● **Entries supplied**
--------
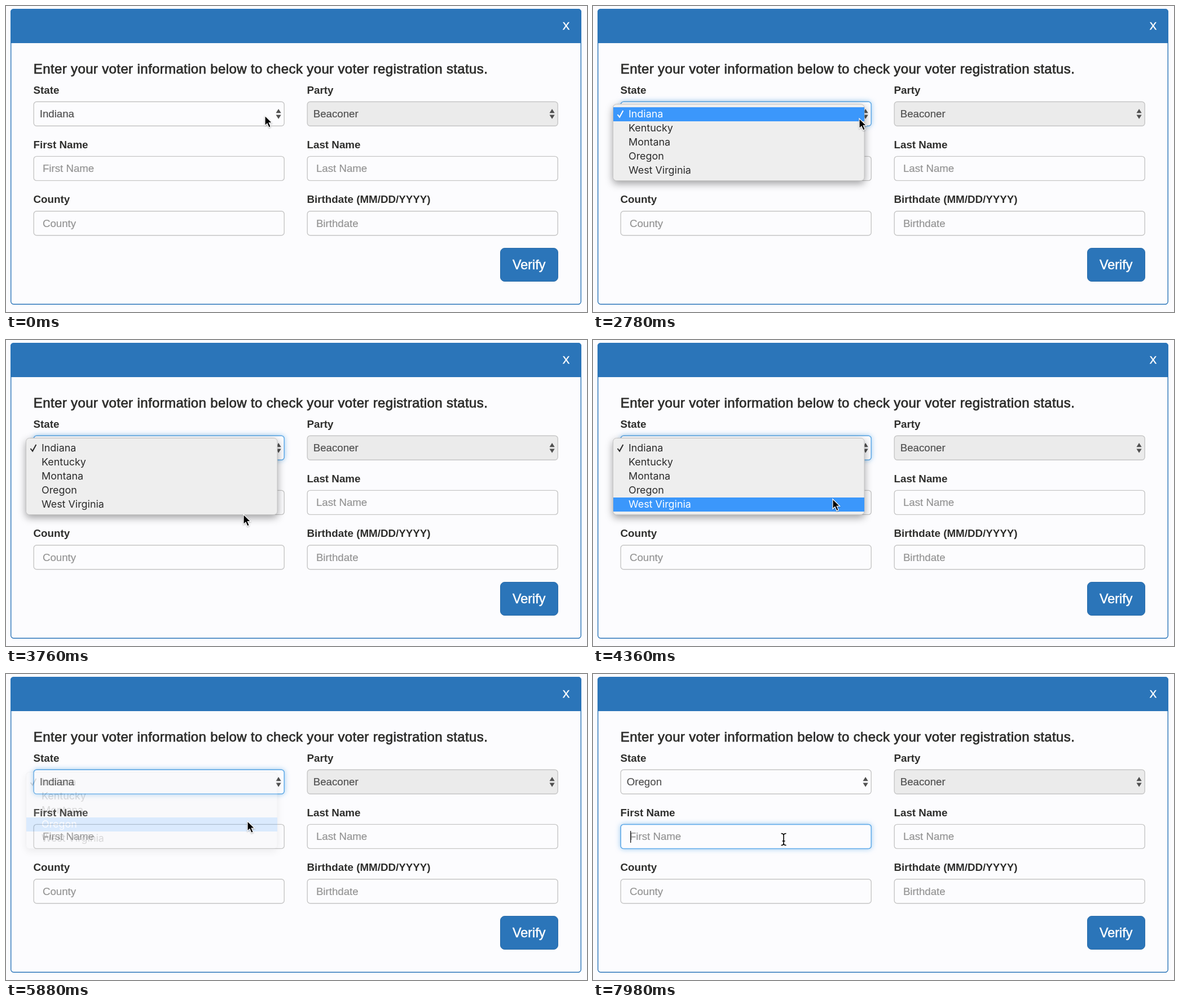
An HTML page that plays this animation: 1030x544 px, repeating every 8000 ms.

```html
<!DOCTYPE html>
<html lang="en">
<head>
<meta charset="utf-8">
<title>Voter registration form</title>
<style>
  html, body { margin: 0; width: 100%; height: 100%; overflow: hidden; background: #fcfcfe; }
  svg { display: block; width: 1030px; height: 544px; font: 18.7px "Liberation Sans", Arial, sans-serif; }
  .heading { font-size: 24px; letter-spacing: .37px; fill: #2e2e2c; stroke: #2e2e2c; stroke-width: .75px; }
  .label { font-size: 18.8px; font-weight: bold; fill: #2e2e2c; }
  .value { fill: #505050; stroke: #505050; stroke-width: .2px; }
  .hint { fill: #949494; stroke: #949494; stroke-width: .2px; }
  .onBlue { fill: #fff; stroke: #fff; stroke-width: .5px; }
  .box { fill: #fcfcfe; stroke: #c6c6c6; stroke-width: 1.4px; }
  .disabled { fill: #ebebeb; }
  .focus { fill: #fcfcfe; stroke: #5fabea; stroke-width: 1.5px; filter: drop-shadow(0 0 5px rgba(102, 175, 233, .65)); }
  .blue { fill: #2b75b9; }
  .arrows { fill: #505050; }
  .panel { fill: #eee; stroke: #c2c2c2; stroke-width: 1px; filter: drop-shadow(0 5px 7px rgba(0, 0, 0, .36)); }
  .item { font: 17.9px Inter, "Liberation Sans", sans-serif; fill: #2b2b2b; }
  .pointer { fill: #000; stroke: #fff; stroke-width: 1.2px; filter: drop-shadow(0 1px 1px rgba(0, 0, 0, .3)); }
</style>
</head>
<body>
<svg viewBox="0 0 1030 544">
  <rect x="8.7" y="5.7" width="1010.6" height="524.6" rx="5" fill="#fcfcfe" stroke="#2b75b9" stroke-width="1.4"/>
  <path class="blue" d="M8 66V11q0-6 6-6H1014q6 0 6 6V66z"/>
  <text class="onBlue" x="986.7" y="42">X</text>
  <text class="heading" x="48.8" y="119.5">Enter your voter information below to check your voter registration status.</text>
  <g id="form"></g>
  <rect class="blue" x="876.5" y="430.5" width="102" height="59" rx="7.5" stroke="#2a6ba8"/>
  <text class="onBlue" x="898" y="468" font-size="23.4">Verify</text>
  <path id="caret" d="M66.7 279V300" stroke="#222" stroke-width="1.4"/>
  <g id="menu">
    <rect class="panel" x="35.5" y="174.5" width="445.5" height="136" rx="6"/>
    <rect id="highlight" x="36" width="445" height="25" fill="#3b97fb"/>
    <path id="check" d="M43.5 193l3.6 4.6L53.4 186" fill="none" stroke-width="2"/>
  </g>
  <circle id="ring" r="29.3" fill="#fcfcfe" fill-opacity=".5" stroke="#111" stroke-width="2"/>
  <path id="arrow" class="pointer" d="M0 0V17.6L4 13.9L7 20.9L10.3 19.6L7.3 12.7H12.7z"/>
  <g id="beam" fill="none">
    <path d="M-4.5 -10.5Q0 -10.5 0 -7V7Q0 10.5 -4.5 10.5M4.5 -10.5Q0 -10.5 0 -7V7Q0 10.5 4.5 10.5M-2.5 3H2.5" stroke="#fff" stroke-width="3.4"/>
    <path d="M-4.5 -10.5Q0 -10.5 0 -7V7Q0 10.5 -4.5 10.5M4.5 -10.5Q0 -10.5 0 -7V7Q0 10.5 4.5 10.5M-2.5 3H2.5" stroke="#000" stroke-width="1.6"/>
  </g>
</svg>
<script>
const LOOP = 8000;
const OPEN = 1520, PICK = 5120, REHIGHLIGHT = 5260, FADE = 5500, CLOSED = 5960, FOCUS_NAME = 7300;
const STATES = ["Indiana", "Kentucky", "Montana", "Oregon", "West Virginia"];
const POINTER = [ // time, x, y
  [0, 459, 195], [200, 459, 195], [1000, 472, 191], [1700, 472, 191], [2500, 472, 200],
  [2850, 472, 200], [3700, 421, 310], [3960, 421, 310], [4700, 428, 261.5],
  [6450, 428, 261.5], [7150, 338, 294], [LOOP, 338, 294]
];
const CLICKS = [[1360, 1600], [7260, 7460]];

const byId = id => document.getElementById(id);

function add(parent, tag, attrs, text = "") {
  const node = document.createElementNS("http://www.w3.org/2000/svg", tag);
  for (const key in attrs) node.setAttribute(key, attrs[key]);
  node.textContent = text;
  parent.append(node);
  return node;
}

function addField(x, y, label, text, kind = "hint", boxClass = "box") {
  const form = byId("form"), isSelect = kind === "value";
  const frame = { x: x + .7, y: y + .7, width: 444, height: 43, rx: 5 };
  add(form, "text", { class: "label", x, y: y - 13.7 }, label);
  add(form, "rect", { ...frame, class: boxClass });
  const focus = add(form, "rect", { ...frame, class: "focus", opacity: 0 });
  if (isSelect) {
    add(form, "path", { class: "arrows", d: `M${x + 430} ${y + 20.8}h9.2l-4.6-7.2zm0 3.3h9.2l-4.6 7.2z` });
  }
  const value = add(form, "text", { class: kind, x: x + (isSelect ? 11.2 : 16.4), y: y + 28.7 }, text);
  return { focus, value };
}

const state = addField(48.5, 169.5, "State", "Indiana", "value");
addField(533.5, 169.5, "Party", "Beaconer", "value", "box disabled");
const firstName = addField(48.5, 266.7, "First Name", "First Name");
addField(533.5, 266.7, "Last Name", "Last Name");
addField(48.5, 364, "County", "County");
addField(533.5, 364, "Birthdate (MM/DD/YYYY)", "Birthdate");

const items = STATES.map((name, i) =>
  add(byId("menu"), "text", { class: "item", x: 63, y: 198.3 + 25 * i }, name));

const clamp = v => Math.min(1, Math.max(0, v));
const ramp = (t, start, end) => clamp((t - start) / (end - start));
const show = (id, visible) => byId(id).setAttribute("visibility", visible ? "visible" : "hidden");
const moveTo = (id, x, y) => byId(id).setAttribute("transform", `translate(${x} ${y})`);

function pointerAt(t) {
  const i = POINTER.findIndex(point => point[0] > t);
  const [t0, x0, y0] = POINTER[i - 1], [t1, x1, y1] = POINTER[i];
  const p = ramp(t, t0, t1), eased = p * p * (3 - 2 * p);
  return [x0 + (x1 - x0) * eased, y0 + (y1 - y0) * eased];
}

function drawMenu(t, y) {
  const opacity = t < OPEN ? 0 : 1 - ramp(t, FADE, CLOSED);
  byId("menu").setAttribute("opacity", opacity);
  const row = Math.floor((y - 180) / 25);
  const blinkedOff = t >= PICK && t < REHIGHLIGHT;
  const active = row < STATES.length && !blinkedOff ? row : -1;
  byId("highlight").setAttribute("y", 180 + 25 * active);
  show("highlight", active >= 0);
  byId("check").setAttribute("stroke", active === 0 ? "#fff" : "#2b2b2b");
  items.forEach((item, i) => item.style.fill = i === active ? "#fff" : "");
}

function draw(t) {
  const [x, y] = pointerAt(t);
  const nameFocus = ramp(t, FOCUS_NAME, FOCUS_NAME + 200);
  state.focus.setAttribute("opacity", ramp(t, OPEN, OPEN + 200) * (1 - nameFocus));
  firstName.focus.setAttribute("opacity", nameFocus);
  state.value.textContent = t < CLOSED ? "Indiana" : "Oregon";
  show("caret", t >= FOCUS_NAME);
  drawMenu(t, y);

  const overInput = t > CLOSED && y > 267;
  show("arrow", !overInput);
  show("beam", overInput);
  show("ring", CLICKS.some(([start, end]) => t >= start && t < end));
  moveTo("arrow", x, y);
  moveTo("beam", x, y);
  moveTo("ring", x + 1, y + 2);
}

function tick() {
  draw(performance.now() % LOOP);
  requestAnimationFrame(tick);
}
tick();
</script>
</body>
</html>
```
--------
● **Action item**
Report all lines of the material that contain the word "FADE".

● **Result of the exercise**
const OPEN = 1520, PICK = 5120, REHIGHLIGHT = 5260, FADE = 5500, CLOSED = 5960, FOCUS_NAME = 7300;
  const opacity = t < OPEN ? 0 : 1 - ramp(t, FADE, CLOSED);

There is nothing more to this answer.